Equally let’s not deceive ourselves that the spontaneous and welcome growth of mutual aid and volunteering is a permanent substitute to the infrastructure provided by more established and formalised charities.
What we need is everyone working together, especially at local level. We have seen some signs of this through the pandemic. Our current ‘place’ work includes looking at how Coventry and Sutton councils are trying to make good interaction happen. And we’ve heard at our Place Network meetings how in many areas there has been good collaboration between charities, local government and health.
But there are dangers. While collaboration is happening more during the COVID crisis, it tends to be in the same places as before. That’s partly because it takes time to build the relationships and social infrastructure that enable it. With all the barriers raised by COVID we will need specific, targeted programmes and funding to help such infrastructure spring up where too little exists already. The levelling up agenda won’t work without this.
And none of this works without properly funded local government that will work arm in arm with charities – COVID has made this even clearer. Community groups and charities cannot do everything. Not only does their funding model not allow it, but we have a very uneven spread of charities across the country. Our research shows there are more charities per head in richer places and fewer in poorer places, which matters a lot when we think about how the sector can address inequalities and indeed COVID. The traditional social sector hostility to local government (and vice versa) does nobody any good.
Community and charity activity is helpful, and during COVID, absolutely essential, but we also need the central and local state to act if we are to take the comprehensive actions we need to tackle so many of the issues that we face.

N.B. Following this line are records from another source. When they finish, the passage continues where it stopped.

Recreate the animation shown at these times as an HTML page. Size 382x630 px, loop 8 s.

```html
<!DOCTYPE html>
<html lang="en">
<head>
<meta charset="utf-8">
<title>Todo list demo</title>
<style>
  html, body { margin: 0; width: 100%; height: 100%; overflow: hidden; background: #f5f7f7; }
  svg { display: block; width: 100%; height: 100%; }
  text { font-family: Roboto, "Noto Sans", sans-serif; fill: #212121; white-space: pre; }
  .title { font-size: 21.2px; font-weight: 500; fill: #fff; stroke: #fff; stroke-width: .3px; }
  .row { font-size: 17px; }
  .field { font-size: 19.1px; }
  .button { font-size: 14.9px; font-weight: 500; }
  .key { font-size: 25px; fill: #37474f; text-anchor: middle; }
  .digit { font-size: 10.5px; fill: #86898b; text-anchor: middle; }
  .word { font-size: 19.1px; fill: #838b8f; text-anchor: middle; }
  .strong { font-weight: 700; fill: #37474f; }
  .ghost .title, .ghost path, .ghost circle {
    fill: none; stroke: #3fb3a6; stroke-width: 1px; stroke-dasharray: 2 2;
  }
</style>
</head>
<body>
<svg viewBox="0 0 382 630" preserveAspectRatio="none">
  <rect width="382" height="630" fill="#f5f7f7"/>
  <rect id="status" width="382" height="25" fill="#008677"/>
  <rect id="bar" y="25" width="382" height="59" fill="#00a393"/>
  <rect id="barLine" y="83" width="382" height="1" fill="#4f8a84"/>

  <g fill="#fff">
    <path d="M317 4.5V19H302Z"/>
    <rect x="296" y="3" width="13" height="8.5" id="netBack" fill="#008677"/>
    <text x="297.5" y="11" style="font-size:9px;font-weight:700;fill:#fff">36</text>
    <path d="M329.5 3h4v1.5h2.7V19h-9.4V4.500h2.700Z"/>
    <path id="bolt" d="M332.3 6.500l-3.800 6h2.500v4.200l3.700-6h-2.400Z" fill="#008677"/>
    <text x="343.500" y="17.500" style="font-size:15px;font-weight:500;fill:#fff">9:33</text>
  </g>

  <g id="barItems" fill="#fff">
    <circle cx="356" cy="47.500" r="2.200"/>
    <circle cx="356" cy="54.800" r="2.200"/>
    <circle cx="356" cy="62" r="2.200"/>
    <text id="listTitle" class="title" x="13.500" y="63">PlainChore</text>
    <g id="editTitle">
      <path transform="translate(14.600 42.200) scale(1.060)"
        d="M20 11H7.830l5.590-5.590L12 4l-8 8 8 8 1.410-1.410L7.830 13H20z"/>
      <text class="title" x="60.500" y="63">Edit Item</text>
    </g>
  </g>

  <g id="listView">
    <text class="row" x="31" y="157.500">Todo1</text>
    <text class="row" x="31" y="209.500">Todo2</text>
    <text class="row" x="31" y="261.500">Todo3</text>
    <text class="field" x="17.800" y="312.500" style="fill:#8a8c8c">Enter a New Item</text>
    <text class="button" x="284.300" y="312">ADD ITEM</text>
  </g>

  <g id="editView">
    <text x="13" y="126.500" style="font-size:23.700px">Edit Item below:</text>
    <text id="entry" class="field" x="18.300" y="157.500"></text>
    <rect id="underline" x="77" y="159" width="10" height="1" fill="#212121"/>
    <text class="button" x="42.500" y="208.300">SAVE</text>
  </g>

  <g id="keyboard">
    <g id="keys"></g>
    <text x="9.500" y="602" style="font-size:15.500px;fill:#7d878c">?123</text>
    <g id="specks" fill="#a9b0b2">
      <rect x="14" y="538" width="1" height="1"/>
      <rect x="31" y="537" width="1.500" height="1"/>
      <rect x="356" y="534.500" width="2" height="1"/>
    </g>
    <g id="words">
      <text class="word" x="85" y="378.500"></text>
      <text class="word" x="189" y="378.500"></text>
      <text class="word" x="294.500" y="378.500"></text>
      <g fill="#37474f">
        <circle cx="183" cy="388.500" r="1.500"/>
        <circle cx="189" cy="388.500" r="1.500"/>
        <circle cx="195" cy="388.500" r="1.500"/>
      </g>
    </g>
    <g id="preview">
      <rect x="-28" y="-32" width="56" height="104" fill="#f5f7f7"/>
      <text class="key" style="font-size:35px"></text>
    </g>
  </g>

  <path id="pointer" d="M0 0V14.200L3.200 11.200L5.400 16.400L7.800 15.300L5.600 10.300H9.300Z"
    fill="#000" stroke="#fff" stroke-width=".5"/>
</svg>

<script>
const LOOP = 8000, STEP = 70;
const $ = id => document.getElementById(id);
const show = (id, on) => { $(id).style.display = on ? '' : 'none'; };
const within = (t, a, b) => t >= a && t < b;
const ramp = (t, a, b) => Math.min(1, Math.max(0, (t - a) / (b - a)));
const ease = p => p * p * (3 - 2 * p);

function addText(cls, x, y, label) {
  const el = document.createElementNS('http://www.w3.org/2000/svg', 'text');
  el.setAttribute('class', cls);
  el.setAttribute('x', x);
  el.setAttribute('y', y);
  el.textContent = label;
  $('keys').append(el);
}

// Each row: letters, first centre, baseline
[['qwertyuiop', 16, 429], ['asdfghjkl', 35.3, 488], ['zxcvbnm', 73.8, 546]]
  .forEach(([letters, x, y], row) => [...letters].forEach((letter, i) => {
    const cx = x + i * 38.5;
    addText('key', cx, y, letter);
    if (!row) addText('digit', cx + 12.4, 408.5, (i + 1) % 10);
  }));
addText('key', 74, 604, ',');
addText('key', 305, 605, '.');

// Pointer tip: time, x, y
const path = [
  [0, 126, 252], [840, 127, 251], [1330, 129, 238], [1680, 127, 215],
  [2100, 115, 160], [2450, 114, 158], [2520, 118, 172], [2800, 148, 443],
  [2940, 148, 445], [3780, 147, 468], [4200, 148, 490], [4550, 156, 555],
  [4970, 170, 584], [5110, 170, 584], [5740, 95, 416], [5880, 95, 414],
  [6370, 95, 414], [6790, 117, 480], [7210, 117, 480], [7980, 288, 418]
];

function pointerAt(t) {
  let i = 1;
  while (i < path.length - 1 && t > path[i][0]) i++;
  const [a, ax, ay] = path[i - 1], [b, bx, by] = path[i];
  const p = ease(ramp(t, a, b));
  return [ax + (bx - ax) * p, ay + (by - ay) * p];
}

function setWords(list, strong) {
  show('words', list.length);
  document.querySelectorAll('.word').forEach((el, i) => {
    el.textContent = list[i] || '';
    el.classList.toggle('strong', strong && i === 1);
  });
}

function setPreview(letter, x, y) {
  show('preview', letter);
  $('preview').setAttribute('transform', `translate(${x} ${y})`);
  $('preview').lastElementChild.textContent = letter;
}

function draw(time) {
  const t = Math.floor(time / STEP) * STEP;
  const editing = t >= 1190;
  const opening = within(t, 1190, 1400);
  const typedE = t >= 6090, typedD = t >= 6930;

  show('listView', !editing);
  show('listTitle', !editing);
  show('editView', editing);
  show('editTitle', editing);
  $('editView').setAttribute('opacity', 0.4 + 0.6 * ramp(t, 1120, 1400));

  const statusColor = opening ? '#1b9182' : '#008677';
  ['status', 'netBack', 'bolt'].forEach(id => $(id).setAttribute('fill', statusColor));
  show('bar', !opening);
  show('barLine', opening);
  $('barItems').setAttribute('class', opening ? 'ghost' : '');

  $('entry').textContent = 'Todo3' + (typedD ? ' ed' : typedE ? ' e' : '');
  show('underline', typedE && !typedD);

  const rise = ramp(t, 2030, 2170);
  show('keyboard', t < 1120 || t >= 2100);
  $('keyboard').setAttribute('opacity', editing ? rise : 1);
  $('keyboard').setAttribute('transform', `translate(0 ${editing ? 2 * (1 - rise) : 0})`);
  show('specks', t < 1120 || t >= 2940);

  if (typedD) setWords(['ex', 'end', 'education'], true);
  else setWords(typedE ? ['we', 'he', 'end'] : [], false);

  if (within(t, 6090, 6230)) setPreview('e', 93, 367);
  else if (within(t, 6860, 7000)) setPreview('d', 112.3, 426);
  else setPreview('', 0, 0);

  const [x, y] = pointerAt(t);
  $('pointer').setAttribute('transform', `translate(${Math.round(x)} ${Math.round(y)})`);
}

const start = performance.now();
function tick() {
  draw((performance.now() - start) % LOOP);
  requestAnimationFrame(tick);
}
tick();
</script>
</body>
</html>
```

Dan Corry is chief executive of NPC – a think tank and consultancy on third sector issues. He is a former Treasury and Downing Street economic adviser